Tuesday 14 March 2017


DINE LIBKIS (b. 1900)

            The pseudonym of Dine Kipnes-Shapiro, a poet and translator. She was the sister of the writer Itsik Kipnis and the wife of the poet Monye Shapiro. She was born in the town of Sloveshne (Slovechne), Volhynia, Ukraine, to a father who worked as a tanner. She received both a Jewish and a general education, initially in her hometown and later in Kiev where she completed a Jewish pedagogical course of study. For a time she worked in a children’s home, later in a Jewish middle school, later still as an assistant librarian at the Winchevsky Library in Kiev. Influenced by her older brother, she began to write herself and debuted in print with poetry in the newspaper Komunistishe fon (Communist banner) in Kiev (1922). From that point, she published poetry, prose poems, and stories in: Komunistishe fon, Shtern (Star), the anthology Barg aroyf (Uphill) (1922-1923), and the almanac Ukraine (Ukraine) (1926)—all in Kiev; Di royte velt (The red world) and Sovetishe literatur (Soviet literature)—in Kharkov; Emes (Truth), Yungvald (Young forest), Pyoner (Pioneer), and Eynikeyt (Unity)—in Moscow; among others. She was a member of the Association of Revolutionary Jewish Writers in Ukraine and signed its declaration (May 1927). Several of her poems, primarily from her first period as a writer, were included in Ezra Korman’s Yidishe dikhterins (Jewish women poets) (Chicago: L. M. Shteyn, 1928). During WWII she was in Central Asia. She was last living near Kiev after WWII and writing for Eynikeyt.

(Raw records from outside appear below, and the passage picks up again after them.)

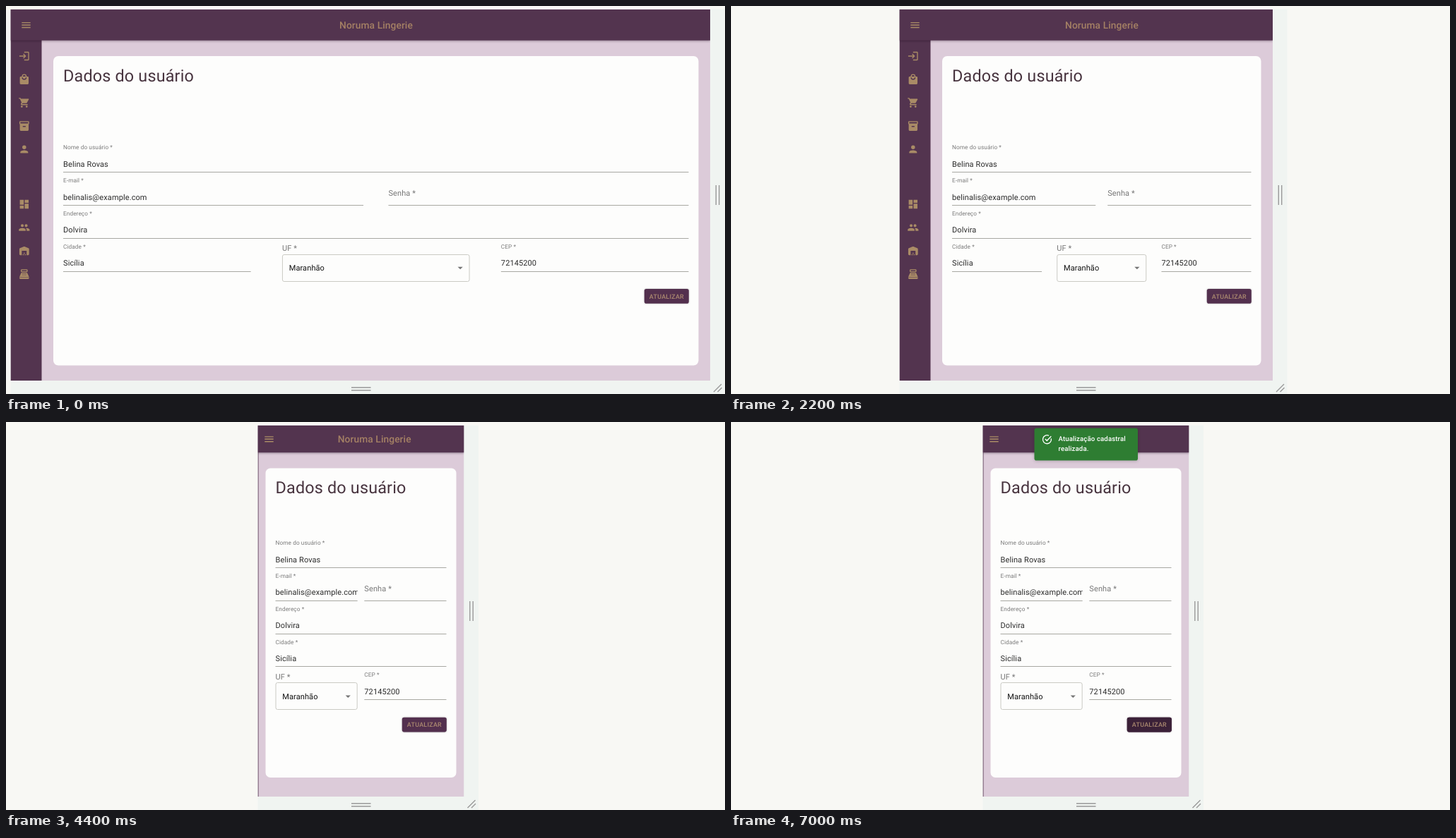
Write an HTML page that moves like this. It is 1018 px wide and 550 px high and loops after 8000 ms.

```html
<!DOCTYPE html>
<html lang="pt-BR">
<head>
<meta charset="utf-8">
<title>Dados do usuário</title>
<style>
  html, body { margin: 0; width: 100%; height: 100%; overflow: hidden; background: #f8f8f4; }
  #stage { display: block; width: 1018px; height: 550px; }
  text { font-family: Roboto, "Open Sans", sans-serif; text-rendering: geometricPrecision; }
  .outside { fill: #f8f8f4; }
  .frame { fill: #f0f4f1; }
  .page { fill: #dccbd9; }
  .card { fill: #fdfdfc; }
  .bar { fill: #53344f; }
  .header { filter: drop-shadow(0 1px 1.5px rgba(30, 10, 30, .4)); }
  .gold { fill: #a98b66; }
  .brand { font-size: 13.75px; font-weight: 500; letter-spacing: .1px; text-anchor: middle; fill: #a48064; }
  .heading { font-size: 23.4px; letter-spacing: .17px; fill: #48343f; }
  .label { font-size: 8.25px; letter-spacing: .08px; fill: #7b7b7b; }
  .value { font-size: 11px; letter-spacing: .1px; fill: #2b2b2b; }
  .option { font-size: 11px; letter-spacing: .1px; fill: #111; }
  .empty { font-size: 11px; letter-spacing: .1px; fill: #777; }
  .rule { stroke: #a8a8a2; stroke-width: 1; }
  .select { fill: none; stroke: #cacac4; stroke-width: 1; }
  .action { font-size: 8.94px; font-weight: 500; letter-spacing: .255px; text-anchor: middle; fill: #ab8a70; }
  .normal { fill: #53304e; filter: drop-shadow(0 .5px .8px rgba(0, 0, 0, .3)); }
  .hover { fill: #3b2138; }
  .pressed { fill: #3b2138; filter: drop-shadow(0 2px 2.5px rgba(30, 10, 60, .35)); }
  .grip { fill: none; stroke: #999; stroke-width: 1.4; }
  .toast { filter: drop-shadow(0 1px 2px rgba(0, 0, 0, .2)); }
  .toast rect { fill: #2e7d32; }
  .toast path { fill: none; stroke: #fff; stroke-width: 1.3; }
  .toast text { font-size: 9.63px; font-weight: 500; letter-spacing: .1px; fill: #fff; }

  .timed { animation: 8s step-end infinite; }
  .tablet { animation-name: tablet; }
  .narrow { animation-name: narrow; }
  .phone { animation-name: phone; }
  .closed { animation-name: closed; }
  .pressed { animation-name: press; }
  .hover { animation-name: hover; }
  .toast { animation-name: toast; }
  @keyframes tablet { 0% { visibility: hidden } 20%, 100% { visibility: visible } }
  @keyframes narrow { 0% { visibility: hidden } 27.5%, 100% { visibility: visible } }
  @keyframes phone { 0% { visibility: hidden } 42.5%, 100% { visibility: visible } }
  @keyframes closed { 0% { visibility: hidden } 52.5%, 100% { visibility: visible } }
  @keyframes press { 0% { opacity: 0 } 70% { opacity: 1 } 75%, 100% { opacity: 0 } }
  @keyframes hover { 0% { opacity: 0 } 75%, 100% { opacity: 1 } }
  @keyframes toast { 0% { opacity: 0 } 72.5% { opacity: .6 } 75%, 100% { opacity: 1 } }
</style>
</head>
<body>
<svg id="stage" viewBox="0 0 1018 550"></svg>
<script>
const TOP = 4.7, BOTTOM = 531, ROW = 46.8, ICON = 0.6875;

const icons = [
  [71, 'M11 7 9.6 8.4l2.6 2.6H2v2h10.2l-2.6 2.6L11 17l5-5zM20 19h-8v2h8c1.1 0 2-.9 2-2V5c0-1.1-.9-2-2-2h-8v2h8z'],
  [104, 'M19 6h-2a5 5 0 0 0-10 0H5a2 2 0 0 0-2 2v12a2 2 0 0 0 2 2h14a2 2 0 0 0 2-2V8a2 2 0 0 0-2-2zm-7-3a3 3 0 0 1 3 3H9a3 3 0 0 1 3-3zm0 10a5 5 0 0 1-5-5h2a3 3 0 0 0 6 0h2a5 5 0 0 1-5 5z'],
  [137, 'M7 18a2 2 0 1 0 0 4 2 2 0 0 0 0-4zM1 2v2h2l3.6 7.6L5.2 14c-.7 1.3.2 3 1.8 3h12v-2H7.4l1.1-2h7.5c.7 0 1.4-.4 1.7-1L21.3 5.5c.4-.7-.1-1.5-.9-1.5H5.2L4.3 2zm16 16a2 2 0 1 0 0 4 2 2 0 0 0 0-4z'],
  [170, 'M20 2H4a2 2 0 0 0-2 2v3c0 .7.4 1.3 1 1.7V20a2 2 0 0 0 2 2h14a2 2 0 0 0 2-2V8.7c.6-.4 1-1 1-1.7V4a2 2 0 0 0-2-2zm-5 12H9v-2h6zm5-7H4V4h16z'],
  [203, 'M12 12a4 4 0 1 0 0-8 4 4 0 0 0 0 8zm0 2c-2.7 0-8 1.3-8 4v2h16v-2c0-2.7-5.3-4-8-4z'],
  [281, 'M3 13h8V3H3zm0 8h8v-6H3zm10 0h8V11h-8zm0-18v6h8V3z'],
  [314, 'M16 11a3 3 0 1 0 0-6 3 3 0 0 0 0 6zm-8 0a3 3 0 1 0 0-6 3 3 0 0 0 0 6zm0 2c-2.3 0-7 1.2-7 3.5V19h14v-2.5C15 14.2 10.3 13 8 13zm8 0-1 .1c1.2.8 2 2 2 3.4V19h6v-2.5c0-2.3-4.7-3.5-7-3.5z'],
  [347, 'M22 19V8.4c0-.9-.5-1.6-1.3-1.9l-8-3.2a2 2 0 0 0-1.4 0l-8 3.2C2.5 6.8 2 7.5 2 8.4V19a2 2 0 0 0 2 2h3v-9h10v9h3a2 2 0 0 0 2-2zm-11 0H9v2h2zm2-3h-2v2h2zm2 3h-2v2h2z'],
  [380, 'M17 2H7a2 2 0 0 0-2 2v2a2 2 0 0 0 2 2h10a2 2 0 0 0 2-2V4a2 2 0 0 0-2-2zm0 4H7V4h10zM2 19h20v1a2 2 0 0 1-2 2H4a2 2 0 0 1-2-2zM18.5 10.2A2 2 0 0 0 16.7 9H7.3a2 2 0 0 0-1.8 1.2L2 18h20zM8 11h2v1H8zm3 0h2v1h-2zm3 0h2v1h-2zM8 14h2v1H8zm3 0h2v1h-2zm3 0h2v1h-2z'],
];
const menuIcon = 'M3 18h18v-2H3zm0-5h18v-2H3zm0-7v2h18V6z';

const rect = (x, y, w, h, cls, r = 0) =>
  `<rect x="${x}" y="${y}" width="${w}" height="${h}" rx="${r}" class="${cls}"/>`;
const text = (x, y, cls, s) => `<text x="${x}" y="${y}" class="${cls}">${s}</text>`;
const icon = (cx, cy, d) =>
  `<path class="gold" fill-rule="evenodd" transform="translate(${cx - 12 * ICON} ${cy - 12 * ICON}) scale(${ICON})" d="${d}"/>`;

// A text field whose underline sits at y
function field(x, y, w, label, value) {
  const line = `<path class="rule" d="M${x} ${Math.floor(y) + .5}h${w}"/>`;
  if (!value) return line + text(x, y - 13.5, 'empty', label);
  return line + text(x, y - 32.3, 'label', label) +
    `<svg x="${x}" y="${y - 20}" width="${w}" height="18">${text(0, 12.2, 'value', value)}</svg>`;
}

function select(x, y, w) {
  return text(x, y - 28.8, 'empty', 'UF *') +
    rect(x + .5, Math.floor(y - 24) + .5, w - 1, 38, 'select', 2.5) +
    text(x + 9.8, y - .8, 'option', 'Maranhão') +
    `<path d="M${x + w - 17} ${y - 6.3}h7.2l-3.6 3.6z" fill="#757575"/>`;
}

function button(right, y, states) {
  return states.map(state => rect(right - 63, y, 63, 20.7, state, 2.8)).join('') +
    text(right - 31.4, y + 13.6, 'action', 'ATUALIZAR');
}

function form(left, right, mobile, states) {
  const w = right - left, half = w * .48, third = w * .3;
  const row = i => (mobile ? 206.5 : 235.6) + ROW * i;
  const city = w => field(left, row(3), w, 'Cidade *', 'Sicília');
  const zip = (w, i) => field(right - w, row(i), w, 'CEP *', '72145200');
  return text(left, mobile ? 101 : 106.7, 'heading', 'Dados do usuário') +
    field(left, row(0), w, 'Nome do usuário *', 'Belina Rovas') +
    field(left, row(1), half, 'E-mail *', 'belinalis@example.com') +
    field(right - half, row(1), half, 'Senha *') +
    field(left, row(2), w, 'Endereço *', 'Dolvira') +
    (mobile
      ? city(w) + select(left, row(4), half) + zip(half, 4)
      : city(third) + select(left + w * .35, row(3), third) + zip(third, 3)) +
    button(right + .3, row(mobile ? 4 : 3) + 25, states);
}

function handles(right) {
  const x = right + 10.5;
  return `<path class="grip" d="M${x - 2.2} 254v28M${x + 2.2} 254v28M489 540.7h27.5M489 544.8h27.5` +
    `M${x - 5.5} 547l11-11M${x} 547l6-6"/>`;
}

function scene({ name, left, right, center, drawer, mobile, states = ['normal'] }) {
  const w = right - left, h = BOTTOM - TOP;
  const headH = mobile ? 38.5 : 44, pad = mobile ? 11 : 16.5, shift = mobile ? -5.5 : 0;
  const cardL = left + drawer + pad, cardR = right - pad;
  const menuY = 5 + headH / 2;
  const drawerIcons = icons.map(([y, d]) => icon(left + 19.3, y + shift, d)).join('');
  return `<g class="timed ${name}">
    ${rect(0, 0, 1018, 550, 'outside')}
    ${rect(left, TOP, w + 20.5, 550 - TOP, 'frame')}
    ${handles(right)}
    <svg x="${left}" y="${TOP}" width="${w}" height="${h}" viewBox="${left} ${TOP} ${w} ${h}">
      ${rect(left, TOP, w, h, 'page')}
      ${rect(cardL, 71 + shift, cardR - cardL, 438.5, 'card', 7)}
      ${rect(left, TOP, drawer || 1, h, 'bar')}
      ${drawer ? drawerIcons : ''}
      ${rect(left, TOP, w, headH, 'bar header')}
      ${icon(left + (mobile ? 16 : 22), menuY, menuIcon)}
      ${text(center, menuY + 4.7, 'brand', 'Noruma Lingerie')}
      ${form(cardL + 14, cardR - 14, mobile, states)}
    </svg></g>`;
}

const toast = `<g class="timed toast">
  ${rect(429.5, 8.8, 146.5, 45.7, '', 2.8)}
  <path d="M453.3 23.3a6 6 0 1 1-3.3-4M444.8 24l2.5 2.5 6-6.2"/>
  ${text(463.5, 27.4, '', 'Atualização cadastral')}${text(463.5, 41.4, '', 'realizada.')}</g>`;

const phone = { left: 356.5, right: 648.5, center: 521.7, mobile: true };
const scenes = [
  { name: 'desktop', left: 6.5, right: 997, center: 524, drawer: 44 },
  { name: 'tablet', left: 150, right: 854.5, center: 524.5, drawer: 44 },
  { name: 'narrow', left: 238.5, right: 767, center: 525, drawer: 44 },
  { name: 'phone', ...phone, drawer: 33 },
  { name: 'closed', ...phone, drawer: 0, states: ['normal', 'timed hover', 'timed pressed'] },
];
document.getElementById('stage').innerHTML = scenes.map(scene).join('') + toast;
</script>
</body>
</html>
```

            She translated: N. S. Leskov, Di khaye (The animal) (Kiev: Kultur-lige, 1929), 37 pp.; S. Vasil'chenko’s Avyatsye-krayzl (The flying club) (Kharkov-Kiev: Ukrainian State Publishers for National Minorities, 1932), 58 pp.; Leonid Savel'ev, Di nakht fun dem ratn-tsuzamenfor (The night of the Soviet conference) (Kharkov-Kiev: Ukrainian State Publishers for National Minorities, 1932), 70 pp.

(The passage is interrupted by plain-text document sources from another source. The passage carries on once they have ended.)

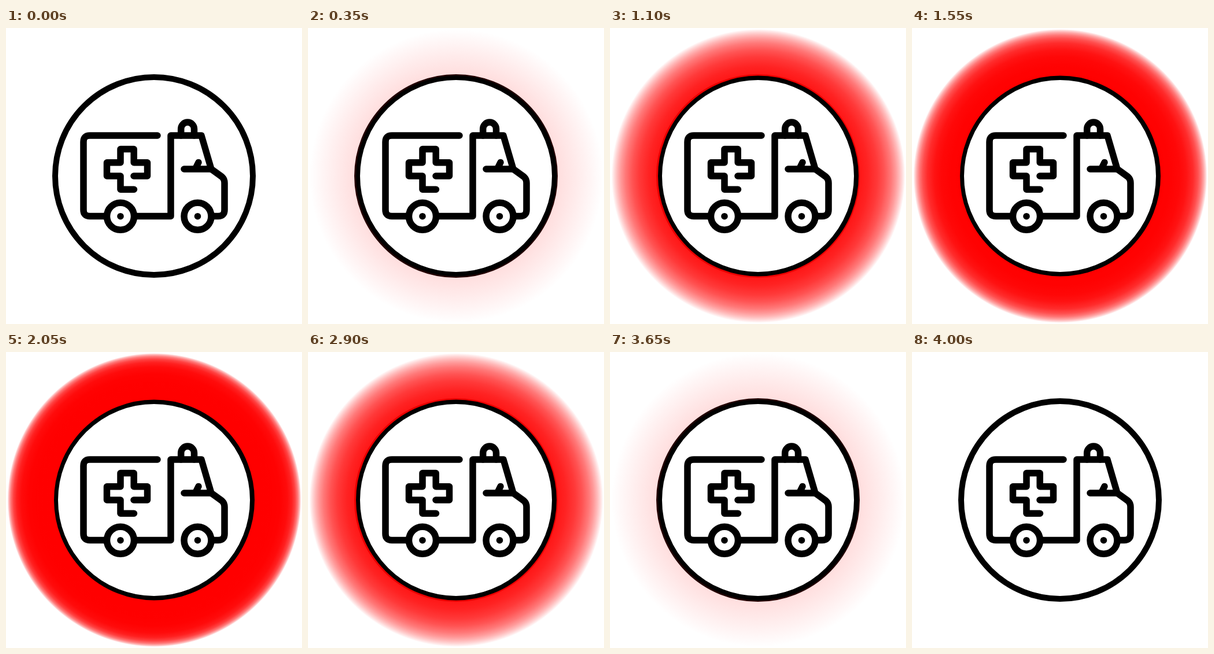
Recreate the animation shown at these times as an HTML page without scripts. Size 512 by 512 pixels, loop 4050 ms.

```html
<!DOCTYPE html>
<html lang="en">
<head>
<meta charset="utf-8">
<title>Ambulance beacon</title>
<style>
  @property --n { syntax: "<number>"; inherits: true; initial-value: 0; }

  html, body { margin: 0; width: 100%; height: 100%; overflow: hidden; background: #fff; }

  svg { display: block; width: 100vw; height: 100vh; animation: pulse 4050ms infinite; }

  /* 40 steps up, 40 steps down, one step of rest */
  @keyframes pulse {
    0% { --n: 0; animation-timing-function: steps(40, end); }
    49.3827% { --n: 40; animation-timing-function: steps(40, end); }
    98.7654%, 100% { --n: 0; }
  }

  /* --s: strength from the inner rim (1) to the outer rim (0) */
  stop {
    stop-color: #f00;
    stop-opacity: calc(1 - exp(-2.5 * var(--s) * pow(var(--n) / 22, 2.5)));
  }

  .line { fill: none; stroke: #000; stroke-width: 11.5; stroke-linecap: round; stroke-linejoin: round; }
</style>
</head>
<body>
<svg viewBox="0 0 512 512">
  <defs>
    <radialGradient id="glow" gradientUnits="userSpaceOnUse" cx="256.5" cy="256" r="254">
      <stop offset=".683" style="--s:1"/>
      <stop offset=".7465" style="--s:.8"/>
      <stop offset=".81" style="--s:.6"/>
      <stop offset=".857" style="--s:.45"/>
      <stop offset=".905" style="--s:.3"/>
      <stop offset=".9366" style="--s:.2"/>
      <stop offset=".9588" style="--s:.13"/>
      <stop offset=".9778" style="--s:.07"/>
      <stop offset=".9905" style="--s:.03"/>
      <stop offset="1" style="--s:0"/>
    </radialGradient>
    <g id="wheel">
      <circle class="line" r="23.5"/>
      <circle r="5.8"/>
    </g>
  </defs>

  <circle cx="256" cy="256" r="171" fill="none" stroke="#000" stroke-width="10"/>
  <circle cx="256.5" cy="256" r="213.75" fill="none" stroke="url(#glow)" stroke-width="80.5"/>

  <g class="line">
    <!-- body -->
    <path d="M262 186H145Q134 186 134 197V314.500Q134 325.500 145 325.500H173"/>
    <path d="M223 325.500H285V186H338L355 244L373 257Q378 261 378 268V314.500Q378 325.500 367 325.500H358"/>
    <!-- window and siren -->
    <path d="M308 244H355M333 232.500L328.500 241.500"/>
    <path d="M302.700 186V174.500A11.400 11.400 0 0 1 325.500 174.500V186"/>
    <!-- cross -->
    <path d="M221.500 279.200H198V256H174.500V232.800H198V209.500H221.200V232.800H244.500V256H221"/>
  </g>
  <use href="#wheel" x="198" y="325.700"/>
  <use href="#wheel" x="331.500" y="325.700"/>
</svg>
</body>
</html>
```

Sources: Y. Nusino, in Di royte velt (Kharkov) 9 (1926); Ezra Korman, Yidishe dikhterins (Jewish women poets) (Chicago, 1928), pp. 305-9, 347-48; N. Rubinshteyn, Dos yidishe bukh in sovetn-farband 1932 (The Yiddish book in the Soviet Union, 1932) (Minsk, 1933), no. 612, see index; N. Mayzil, Dos yidishe shafn un der yidisher arbeter in sovetn-farband (Jewish creation and the Jewish worker in the Soviet Union) (New York, 1959), p. 128; Chone Shmeruk, comp., Pirsumim yehudiim babrit-hamoatsot, 1917-1961 (Jewish publications in the Soviet Union, 1917-1961) (Jerusalem, 1961), see index; information from Y. Birnboym in New York.

Khayim Leyb Fuks

[Additional information from: Chaim Beider, Leksikon fun yidishe shrayber in ratn-farband (Biographical dictionary of Yiddish writers in the Soviet Union), ed. Boris Sandler and Gennady Estraikh (New York: Congress for Jewish Culture, Inc., 2011), p. 203.]

1 comment:

  1. DINE LIBKIS translated from Russian into Yiddish A. Yakovlev's story for children Akimke (orig.: Акимка).
    א. יאקאװלעװ; ײדיש - דינע ליבקיס
    קיעװ : קאאפעראטיװער פארלאג קולטור-ליגע
    1931.- 39 pp.
    A. Yakovlev; yidish - Dine Libkis
    KievKooperativer farlag "Kultur-Lige"